*SUPPLIED RECORDS*.
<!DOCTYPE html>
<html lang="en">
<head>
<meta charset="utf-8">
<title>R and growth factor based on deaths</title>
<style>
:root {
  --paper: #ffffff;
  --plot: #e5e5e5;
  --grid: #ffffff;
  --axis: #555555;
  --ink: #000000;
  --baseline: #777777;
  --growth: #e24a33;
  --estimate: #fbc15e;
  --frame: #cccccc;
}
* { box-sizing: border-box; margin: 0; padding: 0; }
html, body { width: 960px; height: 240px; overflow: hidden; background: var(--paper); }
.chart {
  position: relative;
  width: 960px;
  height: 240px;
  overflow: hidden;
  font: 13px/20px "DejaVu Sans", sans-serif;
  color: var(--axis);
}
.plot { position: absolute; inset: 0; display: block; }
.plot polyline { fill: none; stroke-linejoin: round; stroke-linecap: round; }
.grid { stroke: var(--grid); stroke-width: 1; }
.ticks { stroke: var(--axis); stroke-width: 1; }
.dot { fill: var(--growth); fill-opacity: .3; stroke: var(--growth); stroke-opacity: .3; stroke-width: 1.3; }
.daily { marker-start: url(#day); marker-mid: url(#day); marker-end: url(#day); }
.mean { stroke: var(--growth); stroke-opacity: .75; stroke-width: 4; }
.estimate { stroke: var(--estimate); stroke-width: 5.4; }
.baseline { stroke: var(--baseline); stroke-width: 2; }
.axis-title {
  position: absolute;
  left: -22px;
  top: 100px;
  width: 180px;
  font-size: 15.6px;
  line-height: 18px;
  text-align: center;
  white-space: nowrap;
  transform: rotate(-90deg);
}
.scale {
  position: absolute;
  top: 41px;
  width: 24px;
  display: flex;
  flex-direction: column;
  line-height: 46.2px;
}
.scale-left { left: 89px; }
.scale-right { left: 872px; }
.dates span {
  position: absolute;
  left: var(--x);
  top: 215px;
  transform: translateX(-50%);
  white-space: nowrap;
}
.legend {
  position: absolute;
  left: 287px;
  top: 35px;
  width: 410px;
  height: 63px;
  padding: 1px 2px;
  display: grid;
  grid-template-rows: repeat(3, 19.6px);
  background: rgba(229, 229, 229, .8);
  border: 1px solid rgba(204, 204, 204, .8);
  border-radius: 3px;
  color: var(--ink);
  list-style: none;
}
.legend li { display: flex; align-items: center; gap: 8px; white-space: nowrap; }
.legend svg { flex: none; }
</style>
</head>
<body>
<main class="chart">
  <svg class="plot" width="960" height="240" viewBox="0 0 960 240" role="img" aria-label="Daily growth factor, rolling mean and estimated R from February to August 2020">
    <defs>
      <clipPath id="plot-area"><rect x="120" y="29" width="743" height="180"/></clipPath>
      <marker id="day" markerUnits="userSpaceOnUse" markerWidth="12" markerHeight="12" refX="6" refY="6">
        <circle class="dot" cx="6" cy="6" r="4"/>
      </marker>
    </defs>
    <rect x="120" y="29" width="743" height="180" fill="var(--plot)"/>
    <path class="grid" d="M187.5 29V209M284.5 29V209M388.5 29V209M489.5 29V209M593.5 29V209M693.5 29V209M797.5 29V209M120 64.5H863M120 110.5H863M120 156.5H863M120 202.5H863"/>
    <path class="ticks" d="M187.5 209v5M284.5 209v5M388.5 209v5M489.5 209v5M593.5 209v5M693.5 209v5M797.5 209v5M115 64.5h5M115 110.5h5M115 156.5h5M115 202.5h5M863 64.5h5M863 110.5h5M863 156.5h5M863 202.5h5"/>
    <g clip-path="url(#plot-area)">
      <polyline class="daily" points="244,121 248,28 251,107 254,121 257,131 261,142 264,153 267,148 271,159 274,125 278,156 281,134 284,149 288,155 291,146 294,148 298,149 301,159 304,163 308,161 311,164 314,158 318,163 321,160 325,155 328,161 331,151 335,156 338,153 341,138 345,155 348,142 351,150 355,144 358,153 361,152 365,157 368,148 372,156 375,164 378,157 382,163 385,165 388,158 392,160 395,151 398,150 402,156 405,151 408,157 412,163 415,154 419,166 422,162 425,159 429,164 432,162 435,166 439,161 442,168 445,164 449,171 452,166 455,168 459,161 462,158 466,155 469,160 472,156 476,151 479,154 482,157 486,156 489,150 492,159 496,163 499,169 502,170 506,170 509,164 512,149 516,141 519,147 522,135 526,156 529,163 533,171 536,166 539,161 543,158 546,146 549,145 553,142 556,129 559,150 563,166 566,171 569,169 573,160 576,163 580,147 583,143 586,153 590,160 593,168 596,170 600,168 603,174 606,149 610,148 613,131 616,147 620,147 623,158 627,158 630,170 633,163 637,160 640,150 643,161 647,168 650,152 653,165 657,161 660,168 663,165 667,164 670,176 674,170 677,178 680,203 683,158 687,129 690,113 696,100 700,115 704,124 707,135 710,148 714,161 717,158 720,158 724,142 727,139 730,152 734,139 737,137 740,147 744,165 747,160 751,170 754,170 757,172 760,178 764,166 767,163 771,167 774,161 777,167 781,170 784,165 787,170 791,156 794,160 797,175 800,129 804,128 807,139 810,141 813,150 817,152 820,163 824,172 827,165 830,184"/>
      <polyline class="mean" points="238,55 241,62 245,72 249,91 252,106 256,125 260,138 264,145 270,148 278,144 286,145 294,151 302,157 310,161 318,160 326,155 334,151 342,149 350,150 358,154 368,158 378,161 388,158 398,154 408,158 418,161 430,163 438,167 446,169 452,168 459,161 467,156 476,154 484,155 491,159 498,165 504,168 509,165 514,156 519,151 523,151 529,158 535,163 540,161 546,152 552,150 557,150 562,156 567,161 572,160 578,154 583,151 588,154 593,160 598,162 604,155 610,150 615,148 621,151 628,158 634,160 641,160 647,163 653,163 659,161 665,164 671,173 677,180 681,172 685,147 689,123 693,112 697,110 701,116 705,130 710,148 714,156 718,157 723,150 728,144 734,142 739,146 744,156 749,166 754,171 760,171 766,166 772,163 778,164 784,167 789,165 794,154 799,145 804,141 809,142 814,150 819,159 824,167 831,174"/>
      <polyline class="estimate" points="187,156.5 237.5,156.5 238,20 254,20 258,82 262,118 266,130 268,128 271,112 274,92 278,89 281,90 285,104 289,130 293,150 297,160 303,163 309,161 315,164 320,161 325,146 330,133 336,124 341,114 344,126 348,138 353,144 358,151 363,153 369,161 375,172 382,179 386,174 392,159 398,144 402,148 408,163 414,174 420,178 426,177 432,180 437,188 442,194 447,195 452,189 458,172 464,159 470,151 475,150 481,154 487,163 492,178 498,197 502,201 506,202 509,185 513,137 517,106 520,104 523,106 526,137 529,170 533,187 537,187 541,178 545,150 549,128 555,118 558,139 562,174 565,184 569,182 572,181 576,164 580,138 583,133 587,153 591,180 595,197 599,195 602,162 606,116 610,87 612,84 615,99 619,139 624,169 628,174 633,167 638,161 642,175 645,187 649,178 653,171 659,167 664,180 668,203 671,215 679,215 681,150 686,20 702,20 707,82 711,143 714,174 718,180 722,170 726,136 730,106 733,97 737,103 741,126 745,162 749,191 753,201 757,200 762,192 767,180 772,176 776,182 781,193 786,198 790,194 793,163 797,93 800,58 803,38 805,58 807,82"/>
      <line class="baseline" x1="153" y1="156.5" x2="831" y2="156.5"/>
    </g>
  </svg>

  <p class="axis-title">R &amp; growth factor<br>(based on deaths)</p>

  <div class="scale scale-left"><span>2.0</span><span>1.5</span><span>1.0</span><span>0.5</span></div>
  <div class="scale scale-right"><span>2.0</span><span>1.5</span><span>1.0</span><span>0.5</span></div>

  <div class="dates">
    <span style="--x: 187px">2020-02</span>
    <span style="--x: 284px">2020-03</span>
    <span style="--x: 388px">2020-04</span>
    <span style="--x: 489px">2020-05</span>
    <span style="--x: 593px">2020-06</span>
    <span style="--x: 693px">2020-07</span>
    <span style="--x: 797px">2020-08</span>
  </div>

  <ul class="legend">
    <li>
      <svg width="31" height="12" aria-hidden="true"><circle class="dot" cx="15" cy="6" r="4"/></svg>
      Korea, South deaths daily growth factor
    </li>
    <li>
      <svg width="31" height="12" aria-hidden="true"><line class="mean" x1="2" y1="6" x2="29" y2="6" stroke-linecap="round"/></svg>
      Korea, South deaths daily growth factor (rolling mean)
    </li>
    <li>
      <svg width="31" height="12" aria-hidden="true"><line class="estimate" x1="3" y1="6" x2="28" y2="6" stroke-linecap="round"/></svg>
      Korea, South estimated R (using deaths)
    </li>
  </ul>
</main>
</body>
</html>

*WHAT YOU HAVE TO DO*. With the string "rgba" as the key, filter the data above and show the lines that match.

*FINISHED TASK*.
  background: rgba(229, 229, 229, .8);
  border: 1px solid rgba(204, 204, 204, .8);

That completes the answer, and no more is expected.